Recorded data Block Start

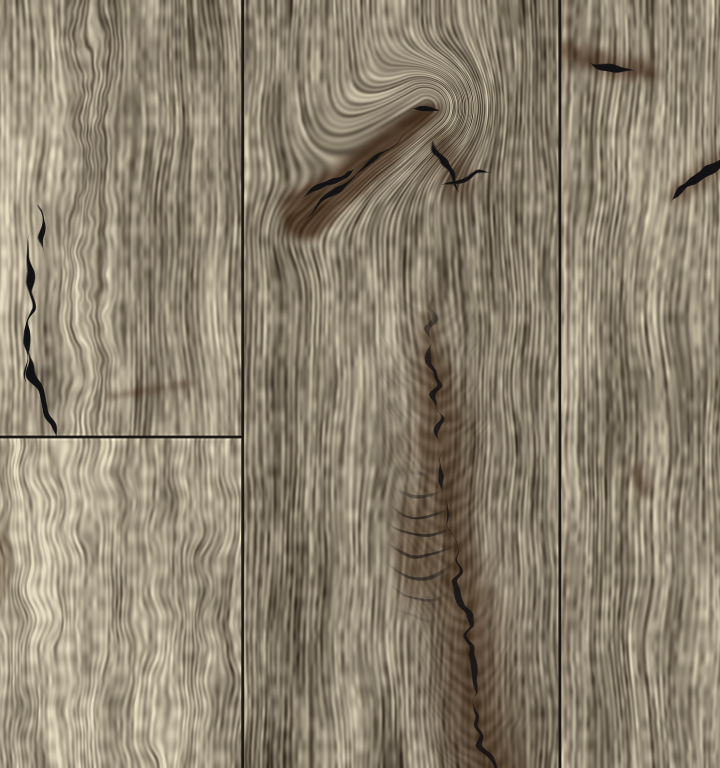
A Shadertoy shader for this texture:

```glsl
// Weathered oak floor: four planks with fine vertical grain, a slanted knot,
// a long feathered heart crack and small black splits.
// Stretched value noise over a bent grain coordinate makes the fibres.

float hash(vec2 p) {
    return fract(sin(dot(p, vec2(127.1, 311.7))) * 43758.5453);
}

float noise(vec2 p) {
    vec2 i = floor(p), f = fract(p);
    f = f * f * (3.0 - 2.0 * f);
    return mix(mix(hash(i), hash(i + vec2(1, 0)), f.x),
               mix(hash(i + vec2(0, 1)), hash(i + vec2(1, 1)), f.x), f.y);
}

float fbm(vec2 p) {
    return 0.55 * noise(p) + 0.3 * noise(p * 2.1 + 7.0) + 0.15 * noise(p * 4.3 + 3.0);
}

// Distance to a segment in x, position along it in y
vec2 segment(vec2 p, vec2 a, vec2 b) {
    vec2 d = b - a;
    float h = clamp(dot(p - a, d) / dot(d, d), 0.0, 1.0);
    return vec2(length(p - a - d * h), h);
}

// Ragged split that tapers at both ends
float crack(vec2 p, vec2 a, vec2 b, float width) {
    p += 0.012 * (vec2(noise(p * 45.0), noise(p * 45.0 + 19.0)) - 0.5);
    vec2 s = segment(p, a, b);
    float w = width * 4.0 * s.y * (1.0 - s.y) * (0.2 + 1.1 * noise(p * 60.0));
    return smoothstep(0.0012, -0.0012, s.x - w + 0.0008);
}

// Soft brown stain around a segment
float stain(vec2 p, vec2 a, vec2 b, float width) {
    float d = segment(p + 0.02 * (fbm(p * 20.0) - 0.5), a, b).x / width;
    return exp(-d * d);
}

// Fibres, growth lines and pores along the grain coordinate u
float grain(float u, float y) {
    float rings = sin(6.283 * (u * 140.0 + 1.6 * noise(vec2(u * 25.0, y * 3.0))));
    return 0.40 * (noise(vec2(u * 260.0, y * 14.0)) - 0.5)
         + 0.30 * (noise(vec2(u * 110.0, y * 5.0)) - 0.5)
         + 0.30 * (noise(vec2(u * 220.0, y * 70.0)) - 0.5)
         + 0.11 * rings * (0.4 + noise(vec2(u * 40.0, y * 9.0)));
}

void mainImage(out vec4 fragColor, in vec2 fragCoord) {
    vec2 p = fragCoord / iResolution.y;
    float x = p.x, y = p.y;

    // Planks: two on the left, one wide in the middle, one on the right
    bool left = x < 0.316, middle = !left && x < 0.729, lower = left && y < 0.431;
    float seed = lower ? 31.0 : left ? 3.0 : middle ? 12.0 : 23.0;
    float tone = lower ? 0.73 : left ? 0.66 : middle ? 0.51 : 0.59;

    // Bend the grain
    float u = x + seed + 0.05 * (fbm(p * vec2(5.0, 2.0) + seed) - 0.5)
            + 0.008 * (noise(p * vec2(18.0, 12.0) + seed) - 0.5);
    if (lower) u += 0.016 * (noise(p * vec2(30.0, 26.0)) - 0.5);
    else if (left) u += 0.035 * (fbm(p * vec2(20.0, 17.0)) - 0.5) * exp(-pow((x - 0.115) / 0.035, 2.0));

    vec2 knotA = vec2(0.398, 0.722), knotB = vec2(0.562, 0.855);
    float knotDist = segment(p, knotA, knotB).x;
    if (middle) {
        float across = dot(p - knotA, vec2(0.62, -0.79)) + knotA.x;
        u += (across - x) * exp(-knotDist * knotDist / 0.003);
    }
    float fibre = grain(u, y);

    // Broad light and shade
    tone += 0.32 * (fbm(p * vec2(7.0, 4.0) + seed) - 0.5);
    tone += 0.20 * (noise(vec2(u * 22.0, y * 2.0)) - 0.5);
    tone += left ? 0.10 * (0.16 - x) / 0.16 : 0.0;

    float brown = 0.0, black = 0.0;
    if (middle) {
        // Feathered heart: arches rise outward from the wandering spine
        float fall = clamp((0.6 - y) / 0.6, 0.0, 1.0);
        float dx = x - 0.56 - 0.08 * pow(fall, 1.6) + 0.022 * (fbm(vec2(y * 22.0, 4.0)) - 0.5);
        float reach = smoothstep(0.66, 0.5, y);
        float feather = exp(-pow(dx / 0.05, 2.0)) * reach;
        float arch = y - 25.0 * dx * dx + 0.025 * fbm(p * 24.0);
        float arches = sin(arch * 290.0 + 5.0 * noise(vec2(arch * 30.0, dx * 9.0)));
        fibre = mix(fibre, 0.13 * arches - 0.05 + 0.45 * fibre, feather * 0.8);
        float heartWidth = 0.016 + 0.022 * fall + 0.015 * noise(vec2(y * 14.0, 8.0));
        brown = 0.75 * reach * exp(-pow(dx / heartWidth, 2.0));

        // Grey-brown patch with dark curved ribs beside the heart
        vec2 q = (p - vec2(0.548, 0.29)) / vec2(0.035, 0.085);
        float patchMask = exp(-dot(q, q) * dot(q, q));
        brown = max(brown, 0.6 * patchMask);
        float ribs = sin((y - 9.0 * pow(x - 0.55, 2.0) + 0.012 * noise(p * 30.0)) * 230.0);
        black = 0.6 * patchMask * smoothstep(0.8, 1.0, ribs);

        float gap = abs(dx + 0.012 * (noise(vec2(y * 70.0, 2.0)) - 0.5));
        float gapWidth = 0.006 * noise(vec2(y * 45.0, 6.0)) - 0.0012;
        black = max(black, 0.85 * reach * smoothstep(0.0015, -0.001, gap - gapWidth));

        // Slanted knot and the splits near it
        float knotEdge = knotDist + 0.014 * (fbm(p * 28.0) - 0.5);
        float taper = mix(0.032, 0.011, segment(p, knotA, knotB).y);
        brown = max(brown, 0.85 * smoothstep(taper + 0.012, taper - 0.012, knotEdge));
        black = max(black, crack(p, vec2(0.39, 0.712), vec2(0.535, 0.832), 0.005));
        black = max(black, crack(p, vec2(0.39, 0.742), vec2(0.475, 0.79), 0.006));
        black = max(black, crack(p, vec2(0.535, 0.862), vec2(0.573, 0.855), 0.005));
        black = max(black, crack(p, vec2(0.558, 0.82), vec2(0.6, 0.75), 0.008));
        black = max(black, crack(p, vec2(0.575, 0.76), vec2(0.635, 0.775), 0.008));
        brown = max(brown, 0.55 * stain(p, vec2(0.57, 0.81), vec2(0.6, 0.76), 0.02));
    } else if (left) {
        black = crack(p, vec2(0.042, 0.7), vec2(0.036, 0.5), 0.005);
        black = max(black, crack(p, vec2(0.035, 0.55), vec2(0.072, 0.425), 0.008));
        black = max(black, crack(p, vec2(0.054, 0.73), vec2(0.06, 0.675), 0.005));
        black *= lower ? 0.0 : 1.0;
        brown = 0.35 * stain(p, vec2(0.15, 0.488), vec2(0.25, 0.503), 0.007);
        brown = max(brown, 0.5 * stain(p, vec2(-0.01, 0.22), vec2(0.0, 0.29), 0.015));
    } else {
        brown = 0.7 * stain(p, vec2(0.73, 0.93), vec2(0.85, 0.91), 0.012);
        brown = max(brown, 0.6 * stain(p, vec2(0.885, 0.75), vec2(0.94, 0.79), 0.015));
        brown = max(brown, 0.5 * stain(p, vec2(0.83, 0.385), vec2(0.84, 0.365), 0.011));
        black = crack(p, vec2(0.765, 0.92), vec2(0.825, 0.906), 0.006);
        black = max(black, crack(p, vec2(0.875, 0.735), vec2(0.95, 0.805), 0.008));
    }

    // Wood colour from tone, then stains and splits
    vec3 color = mix(vec3(0.20, 0.16, 0.12), vec3(0.85, 0.81, 0.71), clamp(tone + fibre, 0.0, 1.08));
    color = mix(color, vec3(0.29, 0.21, 0.14) + 0.22 * fibre, brown);
    color = mix(color, vec3(0.07, 0.065, 0.075), black);

    // Seams with a worn pale edge
    float seam = min(abs(x - 0.316), abs(x - 0.729));
    if (left) seam = min(seam, abs(y - 0.431));
    color += 0.10 * smoothstep(0.006, 0.003, seam) * noise(p * 40.0);
    color = mix(color, vec3(0.10, 0.085, 0.07), smoothstep(0.0028, 0.0008, seam));
    fragColor = vec4(color, 1.0);
}
```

Recorded data Block End

What is being asked. Go through the entries. Report every line that contains the word "knotA".

Response.
    vec2 knotA = vec2(0.398, 0.722), knotB = vec2(0.562, 0.855);
    float knotDist = segment(p, knotA, knotB).x;
        float across = dot(p - knotA, vec2(0.62, -0.79)) + knotA.x;
        float taper = mix(0.032, 0.011, segment(p, knotA, knotB).y);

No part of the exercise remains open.